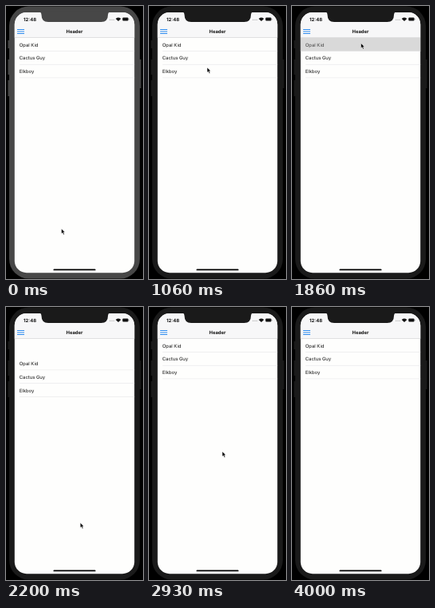
Write an HTML page that moves like this. It is 172 px wide and 342 px high and loops after 4.13 s.

```html
<!DOCTYPE html>
<html lang="en">
<head>
<meta charset="utf-8">
<title>List with overscroll</title>
<style>
html, body { margin: 0; width: 100%; height: 100%; overflow: hidden; background: #000; }
svg { display: block; }
text { font: 5.9px Inter, Roboto, sans-serif; fill: #111; text-rendering: geometricPrecision; }
.bold { font-weight: 700; }
</style>
</head>
<body>
<svg width="172" height="342" viewBox="0 0 172 342">
  <defs>
    <clipPath id="screen"><rect x="10.8" y="8" width="150.4" height="326.2" rx="15"/></clipPath>
    <clipPath id="content"><rect x="10" y="40" width="152" height="295"/></clipPath>
  </defs>
  <g class="shell">
    <path d="M2.5 43h3v10h-3zM2.5 67h3v19h-3zM2.5 93h3v20h-3zM166 67h3.5v36h-3.5z"/>
    <rect x="4" y=".5" width="164" height="341" rx="24.5"/>
  </g>
  <g clip-path="url(#screen)">
    <rect x="10" y="8" width="152" height="327" fill="#fefefd"/>
    <g clip-path="url(#content)"><g id="list"></g></g>
    <rect x="10" y="8" width="152" height="31.5" fill="#f7f7f8"/>
    <rect x="10" y="39.3" width="152" height=".6" fill="#cfcfd1"/>
    <path d="M14 29.5h9M14 32h9M14 34.5h9" stroke="#2f8df0"/>
    <text class="bold" x="86" y="34" text-anchor="middle">Header</text>
    <text class="bold" x="22" y="19.1">12:48</text>
    <path d="M130 17.3h6" stroke="#aaa" stroke-dasharray="1 .65"/>
    <path d="M141 19.1l-3.3-3.2q3.3-2.6 6.6 0z" fill="#111"/>
    <rect x="146.3" y="14.6" width="7.2" height="4" rx="1" fill="#111"/>
    <path d="M154.2 15.9v1.4" stroke="#777" stroke-width=".7"/>
    <rect x="59.5" y="329.4" width="53" height="1.9" rx=".9" fill="#000"/>
  </g>
  <path class="shell" d="M42.5 7.5Q44.5 8 44.5 11Q44.5 20 53 20H119.5Q128 20 128 11Q128 8 130 7.5z"/>
  <path id="cursor" d="M0 0V6.3L1.5 5L2.6 7.5L3.8 7L2.7 4.6H4.6z" stroke="#fff" stroke-width=".5"/>
</svg>
<script>
const $ = id => document.getElementById(id);
const LOOP = 4130, TICK = 1000 / 15, TOP = 40, ROW = 16.7;
const FOCUS = 12, PRESS = 18, HIDE = 58;

// Pointer stops, in ticks; a drag lasts until the next stop
const stops = [
  { k: 3, x: 69.5, y: 279 },
  { k: 7, x: 46, y: 170 },
  { k: 11, x: 79, y: 70 },
  { k: 16, x: 73, y: 77 },
  { k: 17, x: 73, y: 77 },
  { k: 23, x: 78, y: 62 },
  { k: 28, x: 86.5, y: 46.6, drag: true },
  { k: 32, x: 93, y: 285 },
  { k: 36.7, x: 95, y: 158.5, drag: true },
  { k: 41, x: 96, y: 270 },
  { k: 44, x: 92, y: 181 },
  { k: 49, x: 98, y: 160 },
  { k: 57, x: 19.5, y: 335 }
];

$('list').innerHTML = ['Opal Kid', 'Cactus Guy', 'Elkboy'].map((name, i) => `
  <g transform="translate(0 ${TOP + i * ROW})">
    <rect class="press" x="10" width="152" height="${ROW}" fill="#d9d9d9"/>
    <text x="16.8" y="10.8">${name}</text>
    <rect x="17" y="${ROW - .5}" width="145" height=".6" fill="#e6e6e8"/>
  </g>`).join('');
const presses = document.querySelectorAll('.press');
const shells = document.querySelectorAll('.shell');

function pointer(k) {
  const i = Math.max(0, stops.findLastIndex(s => s.k <= k));
  const a = stops[i], b = stops[i + 1] ?? a;
  const u = Math.max(0, (k - a.k) / (b.k - a.k || 1));
  const ease = u * u * (3 - 2 * u);
  return { x: a.x + (b.x - a.x) * ease, y: a.y + (b.y - a.y) * ease };
}

const rubber = d => 295 * (1 - 1 / (d * .55 / 295 + 1));

// The list follows a drag with resistance, then springs back
function pull(k) {
  const i = stops.findLastIndex(s => s.drag && s.k <= k);
  if (i < 0) return 0;
  const end = stops[i + 1].k;
  const stretch = rubber(pointer(Math.min(k, end)).y - stops[i].y);
  const offset = stretch * Math.exp(-1.4 * Math.max(0, k - end));
  return offset < .9 ? 0 : offset;
}

function draw(time) {
  const k = Math.floor((time % LOOP + 7) / TICK);
  const { x, y } = pointer(k);
  const touching = k > PRESS && !pull(k);
  shells.forEach(s => s.setAttribute('fill', k < FOCUS ? '#474747' : '#1a1a1a'));
  $('cursor').setAttribute('transform', `translate(${x} ${y})`);
  $('cursor').style.display = k < HIDE ? '' : 'none';
  $('list').setAttribute('transform', `translate(0 ${pull(k)})`);
  presses.forEach((press, row) => {
    const on = touching && Math.floor((y - TOP) / ROW) === row;
    press.style.opacity = +on;
    press.nextElementSibling.style.opacity = on ? .75 : 1;
  });
}

let origin;
function loop(now) {
  origin ??= now;
  draw(now - origin);
  requestAnimationFrame(loop);
}
draw(0);
requestAnimationFrame(loop);
</script>
</body>
</html>
```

• • • • •

Description of the task » Your answer must be an exact copy of the records, without the pictures.

Your response »
Write an HTML page that moves like this. It is 172 px wide and 342 px high and loops after 4.13 s.

```html
<!DOCTYPE html>
<html lang="en">
<head>
<meta charset="utf-8">
<title>List with overscroll</title>
<style>
html, body { margin: 0; width: 100%; height: 100%; overflow: hidden; background: #000; }
svg { display: block; }
text { font: 5.9px Inter, Roboto, sans-serif; fill: #111; text-rendering: geometricPrecision; }
.bold { font-weight: 700; }
</style>
</head>
<body>
<svg width="172" height="342" viewBox="0 0 172 342">
  <defs>
    <clipPath id="screen"><rect x="10.8" y="8" width="150.4" height="326.2" rx="15"/></clipPath>
    <clipPath id="content"><rect x="10" y="40" width="152" height="295"/></clipPath>
  </defs>
  <g class="shell">
    <path d="M2.5 43h3v10h-3zM2.5 67h3v19h-3zM2.5 93h3v20h-3zM166 67h3.5v36h-3.5z"/>
    <rect x="4" y=".5" width="164" height="341" rx="24.5"/>
  </g>
  <g clip-path="url(#screen)">
    <rect x="10" y="8" width="152" height="327" fill="#fefefd"/>
    <g clip-path="url(#content)"><g id="list"></g></g>
    <rect x="10" y="8" width="152" height="31.5" fill="#f7f7f8"/>
    <rect x="10" y="39.3" width="152" height=".6" fill="#cfcfd1"/>
    <path d="M14 29.5h9M14 32h9M14 34.5h9" stroke="#2f8df0"/>
    <text class="bold" x="86" y="34" text-anchor="middle">Header</text>
    <text class="bold" x="22" y="19.1">12:48</text>
    <path d="M130 17.3h6" stroke="#aaa" stroke-dasharray="1 .65"/>
    <path d="M141 19.1l-3.3-3.2q3.3-2.6 6.6 0z" fill="#111"/>
    <rect x="146.3" y="14.6" width="7.2" height="4" rx="1" fill="#111"/>
    <path d="M154.2 15.9v1.4" stroke="#777" stroke-width=".7"/>
    <rect x="59.5" y="329.4" width="53" height="1.9" rx=".9" fill="#000"/>
  </g>
  <path class="shell" d="M42.5 7.5Q44.5 8 44.5 11Q44.5 20 53 20H119.5Q128 20 128 11Q128 8 130 7.5z"/>
  <path id="cursor" d="M0 0V6.3L1.5 5L2.6 7.5L3.8 7L2.7 4.6H4.6z" stroke="#fff" stroke-width=".5"/>
</svg>
<script>
const $ = id => document.getElementById(id);
const LOOP = 4130, TICK = 1000 / 15, TOP = 40, ROW = 16.7;
const FOCUS = 12, PRESS = 18, HIDE = 58;

// Pointer stops, in ticks; a drag lasts until the next stop
const stops = [
  { k: 3, x: 69.5, y: 279 },
  { k: 7, x: 46, y: 170 },
  { k: 11, x: 79, y: 70 },
  { k: 16, x: 73, y: 77 },
  { k: 17, x: 73, y: 77 },
  { k: 23, x: 78, y: 62 },
  { k: 28, x: 86.5, y: 46.6, drag: true },
  { k: 32, x: 93, y: 285 },
  { k: 36.7, x: 95, y: 158.5, drag: true },
  { k: 41, x: 96, y: 270 },
  { k: 44, x: 92, y: 181 },
  { k: 49, x: 98, y: 160 },
  { k: 57, x: 19.5, y: 335 }
];

$('list').innerHTML = ['Opal Kid', 'Cactus Guy', 'Elkboy'].map((name, i) => `
  <g transform="translate(0 ${TOP + i * ROW})">
    <rect class="press" x="10" width="152" height="${ROW}" fill="#d9d9d9"/>
    <text x="16.8" y="10.8">${name}</text>
    <rect x="17" y="${ROW - .5}" width="145" height=".6" fill="#e6e6e8"/>
  </g>`).join('');
const presses = document.querySelectorAll('.press');
const shells = document.querySelectorAll('.shell');

function pointer(k) {
  const i = Math.max(0, stops.findLastIndex(s => s.k <= k));
  const a = stops[i], b = stops[i + 1] ?? a;
  const u = Math.max(0, (k - a.k) / (b.k - a.k || 1));
  const ease = u * u * (3 - 2 * u);
  return { x: a.x + (b.x - a.x) * ease, y: a.y + (b.y - a.y) * ease };
}

const rubber = d => 295 * (1 - 1 / (d * .55 / 295 + 1));

// The list follows a drag with resistance, then springs back
function pull(k) {
  const i = stops.findLastIndex(s => s.drag && s.k <= k);
  if (i < 0) return 0;
  const end = stops[i + 1].k;
  const stretch = rubber(pointer(Math.min(k, end)).y - stops[i].y);
  const offset = stretch * Math.exp(-1.4 * Math.max(0, k - end));
  return offset < .9 ? 0 : offset;
}

function draw(time) {
  const k = Math.floor((time % LOOP + 7) / TICK);
  const { x, y } = pointer(k);
  const touching = k > PRESS && !pull(k);
  shells.forEach(s => s.setAttribute('fill', k < FOCUS ? '#474747' : '#1a1a1a'));
  $('cursor').setAttribute('transform', `translate(${x} ${y})`);
  $('cursor').style.display = k < HIDE ? '' : 'none';
  $('list').setAttribute('transform', `translate(0 ${pull(k)})`);
  presses.forEach((press, row) => {
    const on = touching && Math.floor((y - TOP) / ROW) === row;
    press.style.opacity = +on;
    press.nextElementSibling.style.opacity = on ? .75 : 1;
  });
}

let origin;
function loop(now) {
  origin ??= now;
  draw(now - origin);
  requestAnimationFrame(loop);
}
draw(0);
requestAnimationFrame(loop);
</script>
</body>
</html>
```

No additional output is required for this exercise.